● EXERCISE OBJECTIVE: The full text of the records below, minus any pictures, should be given back word for word.

● MATERIAL TO PROCESS:
★ ★ ★ ★ ★
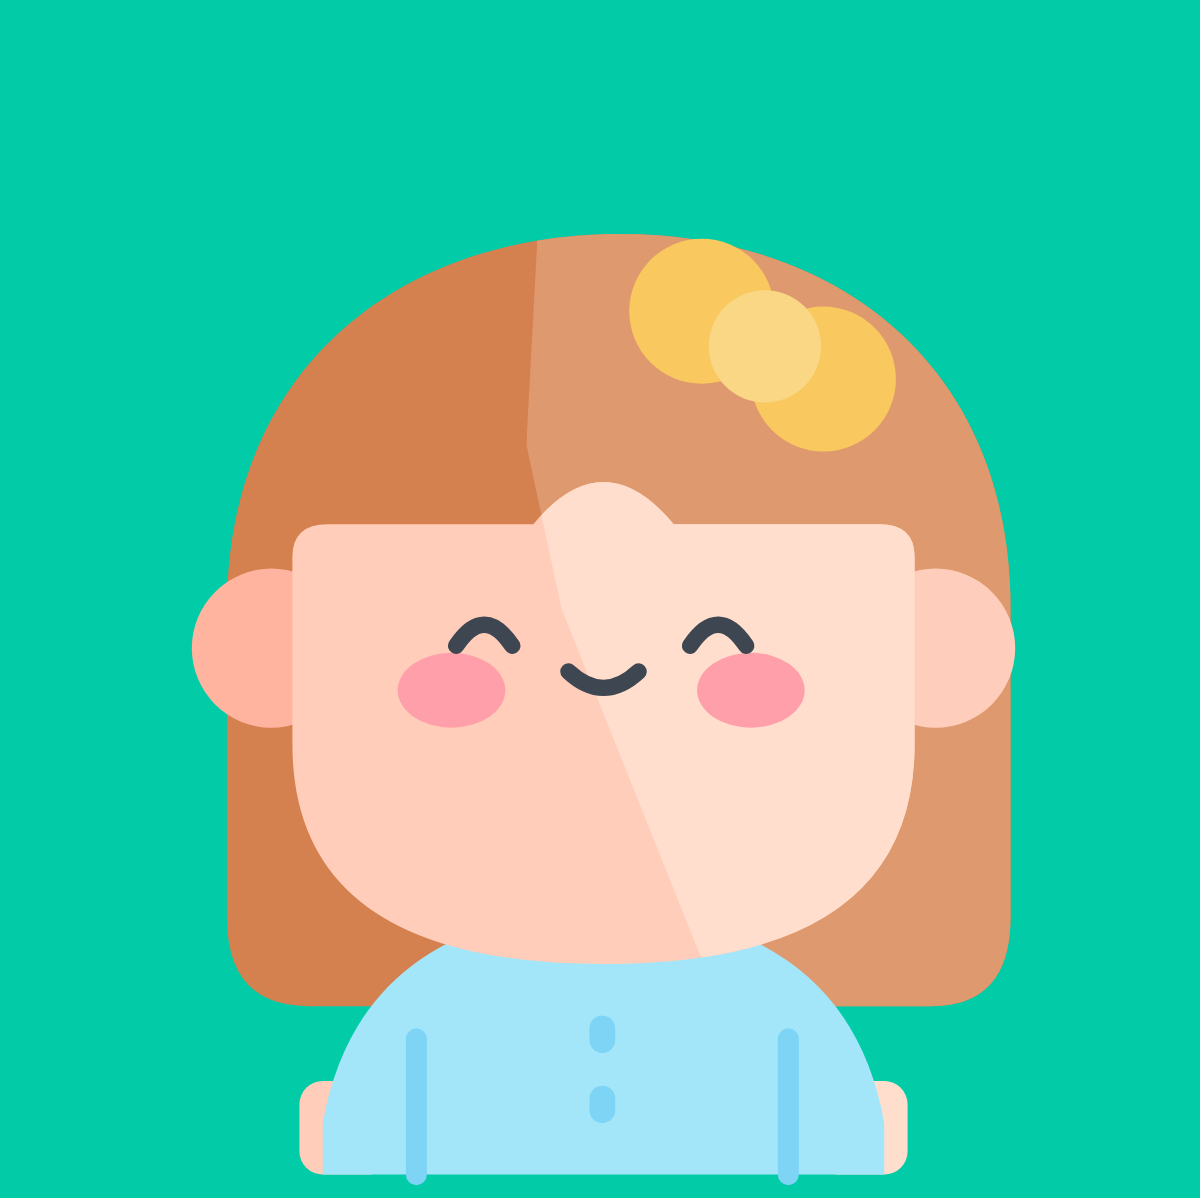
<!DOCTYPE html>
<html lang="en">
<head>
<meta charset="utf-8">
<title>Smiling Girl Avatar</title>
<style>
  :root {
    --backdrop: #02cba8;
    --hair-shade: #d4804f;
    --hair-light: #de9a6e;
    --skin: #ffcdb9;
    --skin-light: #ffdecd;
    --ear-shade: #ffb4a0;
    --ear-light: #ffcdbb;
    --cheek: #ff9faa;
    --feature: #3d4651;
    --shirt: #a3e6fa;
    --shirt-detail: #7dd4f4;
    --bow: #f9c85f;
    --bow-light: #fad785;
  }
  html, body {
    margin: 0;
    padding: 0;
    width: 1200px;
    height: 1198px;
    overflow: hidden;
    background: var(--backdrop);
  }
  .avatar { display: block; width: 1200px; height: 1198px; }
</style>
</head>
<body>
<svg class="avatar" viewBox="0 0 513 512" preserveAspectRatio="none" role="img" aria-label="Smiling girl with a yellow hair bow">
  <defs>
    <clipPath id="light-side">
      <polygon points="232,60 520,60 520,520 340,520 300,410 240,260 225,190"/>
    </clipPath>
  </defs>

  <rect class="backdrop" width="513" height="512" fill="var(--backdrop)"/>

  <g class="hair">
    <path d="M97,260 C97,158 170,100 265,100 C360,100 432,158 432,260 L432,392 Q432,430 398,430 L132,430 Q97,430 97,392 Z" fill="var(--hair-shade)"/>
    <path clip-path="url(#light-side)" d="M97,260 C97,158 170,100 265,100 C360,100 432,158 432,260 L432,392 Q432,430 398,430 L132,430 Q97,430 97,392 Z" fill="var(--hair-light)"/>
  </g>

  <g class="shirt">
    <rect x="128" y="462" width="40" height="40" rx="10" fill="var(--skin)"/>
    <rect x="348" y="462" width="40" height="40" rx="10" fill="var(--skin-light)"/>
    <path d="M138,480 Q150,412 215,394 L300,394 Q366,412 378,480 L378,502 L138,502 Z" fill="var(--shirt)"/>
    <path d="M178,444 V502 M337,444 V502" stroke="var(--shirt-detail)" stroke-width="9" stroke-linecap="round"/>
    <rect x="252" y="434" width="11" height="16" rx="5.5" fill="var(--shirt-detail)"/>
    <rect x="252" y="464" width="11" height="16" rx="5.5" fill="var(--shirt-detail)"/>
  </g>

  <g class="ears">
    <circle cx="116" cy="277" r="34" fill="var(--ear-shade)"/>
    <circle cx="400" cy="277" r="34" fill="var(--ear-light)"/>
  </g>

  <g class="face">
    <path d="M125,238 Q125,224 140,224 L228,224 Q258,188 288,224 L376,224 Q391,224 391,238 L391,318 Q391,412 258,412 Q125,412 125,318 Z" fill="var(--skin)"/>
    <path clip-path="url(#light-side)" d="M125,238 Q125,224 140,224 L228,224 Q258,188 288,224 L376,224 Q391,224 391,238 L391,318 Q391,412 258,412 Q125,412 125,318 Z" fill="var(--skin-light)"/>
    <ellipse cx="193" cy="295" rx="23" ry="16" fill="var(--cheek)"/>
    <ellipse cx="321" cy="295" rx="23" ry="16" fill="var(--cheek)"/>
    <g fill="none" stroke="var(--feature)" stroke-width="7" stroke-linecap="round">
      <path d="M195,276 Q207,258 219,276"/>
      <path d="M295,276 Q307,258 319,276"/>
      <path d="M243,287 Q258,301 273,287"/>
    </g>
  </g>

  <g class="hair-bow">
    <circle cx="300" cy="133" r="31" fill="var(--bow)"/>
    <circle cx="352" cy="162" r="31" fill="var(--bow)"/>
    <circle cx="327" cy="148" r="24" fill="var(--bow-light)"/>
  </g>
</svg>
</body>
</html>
★ ★ ★ ★ ★
● RESULT:
<!DOCTYPE html>
<html lang="en">
<head>
<meta charset="utf-8">
<title>Smiling Girl Avatar</title>
<style>
  :root {
    --backdrop: #02cba8;
    --hair-shade: #d4804f;
    --hair-light: #de9a6e;
    --skin: #ffcdb9;
    --skin-light: #ffdecd;
    --ear-shade: #ffb4a0;
    --ear-light: #ffcdbb;
    --cheek: #ff9faa;
    --feature: #3d4651;
    --shirt: #a3e6fa;
    --shirt-detail: #7dd4f4;
    --bow: #f9c85f;
    --bow-light: #fad785;
  }
  html, body {
    margin: 0;
    padding: 0;
    width: 1200px;
    height: 1198px;
    overflow: hidden;
    background: var(--backdrop);
  }
  .avatar { display: block; width: 1200px; height: 1198px; }
</style>
</head>
<body>
<svg class="avatar" viewBox="0 0 513 512" preserveAspectRatio="none" role="img" aria-label="Smiling girl with a yellow hair bow">
  <defs>
    <clipPath id="light-side">
      <polygon points="232,60 520,60 520,520 340,520 300,410 240,260 225,190"/>
    </clipPath>
  </defs>

  <rect class="backdrop" width="513" height="512" fill="var(--backdrop)"/>

  <g class="hair">
    <path d="M97,260 C97,158 170,100 265,100 C360,100 432,158 432,260 L432,392 Q432,430 398,430 L132,430 Q97,430 97,392 Z" fill="var(--hair-shade)"/>
    <path clip-path="url(#light-side)" d="M97,260 C97,158 170,100 265,100 C360,100 432,158 432,260 L432,392 Q432,430 398,430 L132,430 Q97,430 97,392 Z" fill="var(--hair-light)"/>
  </g>

  <g class="shirt">
    <rect x="128" y="462" width="40" height="40" rx="10" fill="var(--skin)"/>
    <rect x="348" y="462" width="40" height="40" rx="10" fill="var(--skin-light)"/>
    <path d="M138,480 Q150,412 215,394 L300,394 Q366,412 378,480 L378,502 L138,502 Z" fill="var(--shirt)"/>
    <path d="M178,444 V502 M337,444 V502" stroke="var(--shirt-detail)" stroke-width="9" stroke-linecap="round"/>
    <rect x="252" y="434" width="11" height="16" rx="5.5" fill="var(--shirt-detail)"/>
    <rect x="252" y="464" width="11" height="16" rx="5.5" fill="var(--shirt-detail)"/>
  </g>

  <g class="ears">
    <circle cx="116" cy="277" r="34" fill="var(--ear-shade)"/>
    <circle cx="400" cy="277" r="34" fill="var(--ear-light)"/>
  </g>

  <g class="face">
    <path d="M125,238 Q125,224 140,224 L228,224 Q258,188 288,224 L376,224 Q391,224 391,238 L391,318 Q391,412 258,412 Q125,412 125,318 Z" fill="var(--skin)"/>
    <path clip-path="url(#light-side)" d="M125,238 Q125,224 140,224 L228,224 Q258,188 288,224 L376,224 Q391,224 391,238 L391,318 Q391,412 258,412 Q125,412 125,318 Z" fill="var(--skin-light)"/>
    <ellipse cx="193" cy="295" rx="23" ry="16" fill="var(--cheek)"/>
    <ellipse cx="321" cy="295" rx="23" ry="16" fill="var(--cheek)"/>
    <g fill="none" stroke="var(--feature)" stroke-width="7" stroke-linecap="round">
      <path d="M195,276 Q207,258 219,276"/>
      <path d="M295,276 Q307,258 319,276"/>
      <path d="M243,287 Q258,301 273,287"/>
    </g>
  </g>

  <g class="hair-bow">
    <circle cx="300" cy="133" r="31" fill="var(--bow)"/>
    <circle cx="352" cy="162" r="31" fill="var(--bow)"/>
    <circle cx="327" cy="148" r="24" fill="var(--bow-light)"/>
  </g>
</svg>
</body>
</html>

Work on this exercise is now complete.